or scrap equipment.
An aircraft circuit breaker and XLR socket along with key switch allow the unit to be isolated and protected.
Set of stocks built from scrap timber. Pin hinges used to secure legs to make it simple to collapse down for storage.
Tombstones were made for a Cub Scout Funday Haunted house.
were made from scrap Styrofoam rescued from some packing cases. The
shapes were sketched out onto sheets of newspaper, and then transferred
to the foam. The outline was cut using a hotwire cutter freehand. The
text was created by using a hotwire foam 'engraving tool' to melt the
incised letters through metal interlocking stencils. Other decoration
was created freehand using the engraving tool.
the shape was finalised, the whole tombstone was roughed up with very
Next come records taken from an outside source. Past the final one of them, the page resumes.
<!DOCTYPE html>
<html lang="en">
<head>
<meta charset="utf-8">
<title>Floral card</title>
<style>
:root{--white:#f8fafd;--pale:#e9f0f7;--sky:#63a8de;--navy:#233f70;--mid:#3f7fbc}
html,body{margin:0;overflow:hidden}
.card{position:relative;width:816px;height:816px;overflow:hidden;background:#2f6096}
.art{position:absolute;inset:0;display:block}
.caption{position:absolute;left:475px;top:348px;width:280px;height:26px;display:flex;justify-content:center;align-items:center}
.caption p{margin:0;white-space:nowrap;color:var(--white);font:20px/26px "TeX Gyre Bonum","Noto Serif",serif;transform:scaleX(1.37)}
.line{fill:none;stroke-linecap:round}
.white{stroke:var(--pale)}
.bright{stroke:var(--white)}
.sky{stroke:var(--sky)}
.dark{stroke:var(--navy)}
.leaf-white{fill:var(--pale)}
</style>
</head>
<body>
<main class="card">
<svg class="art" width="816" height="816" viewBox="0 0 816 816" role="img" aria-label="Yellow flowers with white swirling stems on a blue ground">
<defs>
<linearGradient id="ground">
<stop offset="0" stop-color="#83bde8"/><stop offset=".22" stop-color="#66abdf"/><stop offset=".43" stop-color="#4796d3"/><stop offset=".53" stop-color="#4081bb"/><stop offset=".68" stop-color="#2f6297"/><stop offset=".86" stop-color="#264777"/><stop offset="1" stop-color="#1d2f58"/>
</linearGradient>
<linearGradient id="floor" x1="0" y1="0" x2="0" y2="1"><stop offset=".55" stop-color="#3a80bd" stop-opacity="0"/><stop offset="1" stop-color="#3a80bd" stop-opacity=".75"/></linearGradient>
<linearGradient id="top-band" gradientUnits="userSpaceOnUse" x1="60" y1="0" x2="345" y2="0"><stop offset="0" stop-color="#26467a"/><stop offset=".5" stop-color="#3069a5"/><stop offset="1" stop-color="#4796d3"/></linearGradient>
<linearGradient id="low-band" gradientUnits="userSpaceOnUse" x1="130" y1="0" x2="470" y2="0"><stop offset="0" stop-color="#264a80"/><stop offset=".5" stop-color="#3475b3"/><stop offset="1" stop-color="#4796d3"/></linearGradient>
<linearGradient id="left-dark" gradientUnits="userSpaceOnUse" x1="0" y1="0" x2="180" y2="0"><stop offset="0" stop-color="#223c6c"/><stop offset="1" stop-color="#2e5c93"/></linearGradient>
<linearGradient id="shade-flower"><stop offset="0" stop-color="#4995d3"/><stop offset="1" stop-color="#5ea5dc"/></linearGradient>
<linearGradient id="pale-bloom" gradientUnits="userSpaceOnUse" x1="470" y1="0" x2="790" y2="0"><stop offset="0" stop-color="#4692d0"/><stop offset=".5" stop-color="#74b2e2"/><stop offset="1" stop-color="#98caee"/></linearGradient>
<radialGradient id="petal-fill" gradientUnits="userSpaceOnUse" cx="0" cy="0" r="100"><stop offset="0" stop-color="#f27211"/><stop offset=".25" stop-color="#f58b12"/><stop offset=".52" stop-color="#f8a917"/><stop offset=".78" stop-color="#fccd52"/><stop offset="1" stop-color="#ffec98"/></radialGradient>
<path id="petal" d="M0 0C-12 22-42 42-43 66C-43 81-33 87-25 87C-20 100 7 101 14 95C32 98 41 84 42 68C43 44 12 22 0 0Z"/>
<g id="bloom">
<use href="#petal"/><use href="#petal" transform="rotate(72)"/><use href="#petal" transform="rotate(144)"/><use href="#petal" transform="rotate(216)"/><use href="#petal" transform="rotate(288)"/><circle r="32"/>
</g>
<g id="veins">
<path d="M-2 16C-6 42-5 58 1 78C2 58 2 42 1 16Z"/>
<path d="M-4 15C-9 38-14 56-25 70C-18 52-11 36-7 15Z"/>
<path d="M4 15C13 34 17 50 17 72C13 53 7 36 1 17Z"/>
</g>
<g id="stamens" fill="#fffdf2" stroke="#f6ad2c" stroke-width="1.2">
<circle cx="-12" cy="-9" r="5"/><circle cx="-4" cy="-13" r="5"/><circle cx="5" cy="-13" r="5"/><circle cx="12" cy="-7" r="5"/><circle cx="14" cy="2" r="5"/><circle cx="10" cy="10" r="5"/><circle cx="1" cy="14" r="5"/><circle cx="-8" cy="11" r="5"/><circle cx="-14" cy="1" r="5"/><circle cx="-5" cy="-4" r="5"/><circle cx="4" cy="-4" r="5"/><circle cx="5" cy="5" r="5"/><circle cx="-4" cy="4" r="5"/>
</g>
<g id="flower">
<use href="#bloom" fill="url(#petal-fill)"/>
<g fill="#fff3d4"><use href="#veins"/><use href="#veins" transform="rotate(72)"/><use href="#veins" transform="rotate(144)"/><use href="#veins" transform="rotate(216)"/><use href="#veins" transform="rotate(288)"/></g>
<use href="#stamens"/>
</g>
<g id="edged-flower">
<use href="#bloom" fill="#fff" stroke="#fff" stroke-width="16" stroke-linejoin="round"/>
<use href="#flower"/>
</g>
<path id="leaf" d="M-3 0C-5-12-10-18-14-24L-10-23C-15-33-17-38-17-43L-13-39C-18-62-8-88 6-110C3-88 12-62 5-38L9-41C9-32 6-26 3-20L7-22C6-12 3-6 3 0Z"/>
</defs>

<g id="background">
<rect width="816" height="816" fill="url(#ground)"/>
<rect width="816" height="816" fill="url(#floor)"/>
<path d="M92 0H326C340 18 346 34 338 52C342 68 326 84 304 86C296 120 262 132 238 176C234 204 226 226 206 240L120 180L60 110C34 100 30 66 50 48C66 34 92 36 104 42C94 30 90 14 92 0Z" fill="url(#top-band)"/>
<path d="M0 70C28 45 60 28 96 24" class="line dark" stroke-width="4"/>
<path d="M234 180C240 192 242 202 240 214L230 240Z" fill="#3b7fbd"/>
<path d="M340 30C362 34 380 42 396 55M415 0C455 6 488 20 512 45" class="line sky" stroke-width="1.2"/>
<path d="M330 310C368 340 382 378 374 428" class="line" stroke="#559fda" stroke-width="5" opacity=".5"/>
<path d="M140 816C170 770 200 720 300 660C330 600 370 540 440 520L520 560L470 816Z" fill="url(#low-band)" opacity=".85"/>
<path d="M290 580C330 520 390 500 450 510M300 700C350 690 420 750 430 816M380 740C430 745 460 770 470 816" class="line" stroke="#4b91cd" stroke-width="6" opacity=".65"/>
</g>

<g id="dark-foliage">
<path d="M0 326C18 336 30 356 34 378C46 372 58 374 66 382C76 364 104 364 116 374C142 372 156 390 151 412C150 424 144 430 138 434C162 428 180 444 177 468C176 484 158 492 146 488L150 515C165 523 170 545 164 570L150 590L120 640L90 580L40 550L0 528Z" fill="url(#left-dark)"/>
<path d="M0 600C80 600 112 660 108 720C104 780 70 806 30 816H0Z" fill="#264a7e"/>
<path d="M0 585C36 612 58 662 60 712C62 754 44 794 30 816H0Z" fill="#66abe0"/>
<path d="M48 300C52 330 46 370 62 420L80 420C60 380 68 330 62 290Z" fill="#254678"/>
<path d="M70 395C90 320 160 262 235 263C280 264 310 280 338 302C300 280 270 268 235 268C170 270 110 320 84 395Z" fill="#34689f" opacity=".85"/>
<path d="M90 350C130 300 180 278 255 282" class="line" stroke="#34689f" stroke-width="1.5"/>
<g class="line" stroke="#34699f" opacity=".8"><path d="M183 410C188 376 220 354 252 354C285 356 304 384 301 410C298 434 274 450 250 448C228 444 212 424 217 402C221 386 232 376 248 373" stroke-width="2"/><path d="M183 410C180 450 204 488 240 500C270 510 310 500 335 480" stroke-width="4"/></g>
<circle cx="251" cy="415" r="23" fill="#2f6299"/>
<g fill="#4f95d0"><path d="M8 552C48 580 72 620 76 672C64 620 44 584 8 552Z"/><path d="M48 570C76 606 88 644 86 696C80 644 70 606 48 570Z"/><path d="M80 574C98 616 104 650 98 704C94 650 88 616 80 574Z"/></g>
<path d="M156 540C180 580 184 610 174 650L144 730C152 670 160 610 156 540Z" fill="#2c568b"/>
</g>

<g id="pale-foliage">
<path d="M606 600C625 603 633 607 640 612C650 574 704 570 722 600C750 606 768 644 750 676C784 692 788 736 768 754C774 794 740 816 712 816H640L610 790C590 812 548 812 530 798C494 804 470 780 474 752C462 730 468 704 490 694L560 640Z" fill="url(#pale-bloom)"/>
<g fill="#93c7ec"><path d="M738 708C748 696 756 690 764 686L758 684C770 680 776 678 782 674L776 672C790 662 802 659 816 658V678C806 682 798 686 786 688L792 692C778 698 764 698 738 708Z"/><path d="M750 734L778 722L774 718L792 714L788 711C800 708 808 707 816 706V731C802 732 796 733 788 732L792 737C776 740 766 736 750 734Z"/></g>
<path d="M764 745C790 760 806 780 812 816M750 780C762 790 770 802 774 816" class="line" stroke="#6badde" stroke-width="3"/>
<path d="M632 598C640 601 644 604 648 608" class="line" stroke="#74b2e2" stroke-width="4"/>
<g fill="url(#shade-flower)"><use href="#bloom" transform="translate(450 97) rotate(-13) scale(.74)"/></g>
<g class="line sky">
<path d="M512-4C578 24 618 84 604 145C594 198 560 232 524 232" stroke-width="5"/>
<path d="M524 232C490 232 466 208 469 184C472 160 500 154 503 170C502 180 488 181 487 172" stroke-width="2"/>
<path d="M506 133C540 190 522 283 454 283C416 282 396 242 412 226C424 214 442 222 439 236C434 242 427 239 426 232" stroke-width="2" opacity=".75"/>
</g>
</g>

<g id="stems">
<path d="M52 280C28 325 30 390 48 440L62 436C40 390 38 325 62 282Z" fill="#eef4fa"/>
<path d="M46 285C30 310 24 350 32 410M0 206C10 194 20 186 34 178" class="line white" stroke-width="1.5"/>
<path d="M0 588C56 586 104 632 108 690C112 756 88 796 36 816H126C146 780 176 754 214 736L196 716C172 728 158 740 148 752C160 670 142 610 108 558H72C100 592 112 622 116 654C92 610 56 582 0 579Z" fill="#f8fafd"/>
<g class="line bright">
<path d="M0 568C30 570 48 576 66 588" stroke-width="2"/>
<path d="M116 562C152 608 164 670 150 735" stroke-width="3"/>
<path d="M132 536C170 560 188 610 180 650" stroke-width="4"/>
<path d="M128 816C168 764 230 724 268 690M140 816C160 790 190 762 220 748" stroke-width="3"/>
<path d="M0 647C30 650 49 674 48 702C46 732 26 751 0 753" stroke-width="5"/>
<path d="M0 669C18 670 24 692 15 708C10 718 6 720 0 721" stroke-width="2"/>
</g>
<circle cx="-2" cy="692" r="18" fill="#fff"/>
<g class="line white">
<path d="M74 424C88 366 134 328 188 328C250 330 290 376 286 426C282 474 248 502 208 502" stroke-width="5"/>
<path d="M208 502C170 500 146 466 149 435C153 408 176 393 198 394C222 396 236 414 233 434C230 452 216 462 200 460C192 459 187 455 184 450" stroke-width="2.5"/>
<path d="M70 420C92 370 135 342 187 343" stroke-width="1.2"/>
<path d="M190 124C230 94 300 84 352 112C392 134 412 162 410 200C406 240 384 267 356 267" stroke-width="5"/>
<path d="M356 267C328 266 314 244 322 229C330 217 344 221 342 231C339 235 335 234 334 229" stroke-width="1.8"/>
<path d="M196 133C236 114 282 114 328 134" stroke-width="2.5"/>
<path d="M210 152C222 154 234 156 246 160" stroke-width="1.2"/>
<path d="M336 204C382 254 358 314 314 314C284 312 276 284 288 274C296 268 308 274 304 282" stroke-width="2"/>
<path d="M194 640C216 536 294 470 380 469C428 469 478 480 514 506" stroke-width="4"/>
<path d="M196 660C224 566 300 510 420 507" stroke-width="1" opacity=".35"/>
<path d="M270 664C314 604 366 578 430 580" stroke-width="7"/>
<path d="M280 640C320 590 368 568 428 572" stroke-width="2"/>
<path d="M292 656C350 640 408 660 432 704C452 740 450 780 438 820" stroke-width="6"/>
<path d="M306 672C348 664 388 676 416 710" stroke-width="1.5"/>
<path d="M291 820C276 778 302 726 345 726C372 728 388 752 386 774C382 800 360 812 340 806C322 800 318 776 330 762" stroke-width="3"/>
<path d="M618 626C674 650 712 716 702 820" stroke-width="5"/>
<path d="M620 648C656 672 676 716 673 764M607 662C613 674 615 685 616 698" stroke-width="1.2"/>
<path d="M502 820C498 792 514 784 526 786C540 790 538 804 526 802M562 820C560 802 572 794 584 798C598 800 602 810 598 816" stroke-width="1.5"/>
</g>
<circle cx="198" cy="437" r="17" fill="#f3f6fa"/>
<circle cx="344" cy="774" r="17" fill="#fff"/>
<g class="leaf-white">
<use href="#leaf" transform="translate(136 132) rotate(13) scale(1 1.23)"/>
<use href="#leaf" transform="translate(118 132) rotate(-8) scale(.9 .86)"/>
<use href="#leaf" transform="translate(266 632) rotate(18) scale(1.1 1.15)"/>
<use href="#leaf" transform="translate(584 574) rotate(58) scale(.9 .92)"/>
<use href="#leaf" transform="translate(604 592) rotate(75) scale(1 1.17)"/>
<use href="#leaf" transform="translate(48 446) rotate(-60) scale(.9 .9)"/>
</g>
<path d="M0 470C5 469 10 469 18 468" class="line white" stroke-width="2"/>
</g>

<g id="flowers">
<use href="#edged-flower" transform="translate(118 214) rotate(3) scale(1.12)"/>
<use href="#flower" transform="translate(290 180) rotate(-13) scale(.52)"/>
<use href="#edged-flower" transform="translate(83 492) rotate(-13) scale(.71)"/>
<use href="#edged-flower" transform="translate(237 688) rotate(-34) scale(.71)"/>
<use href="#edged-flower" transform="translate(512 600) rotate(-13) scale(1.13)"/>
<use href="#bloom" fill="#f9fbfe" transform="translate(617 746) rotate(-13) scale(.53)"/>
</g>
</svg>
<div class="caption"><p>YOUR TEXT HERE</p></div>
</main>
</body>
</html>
course (80 grit) sandpaper to take off all the corners. The stone was
then painted with two coats of light grey acrylic paint.
was carried out with slightly watered down black paint in the text and
other grooves. The final touch was to spatter the stones with black
acrylic watered down heavily and flicked from a paint brush. The paint
finish looks acceptable from a distance, but doesn't stand up to close
of some of the projects I worked on whilst at the Exploratorium- Table
tops for exhibits to be fixed to and a butterfly display box
(C) M.Pantrey 2009-2016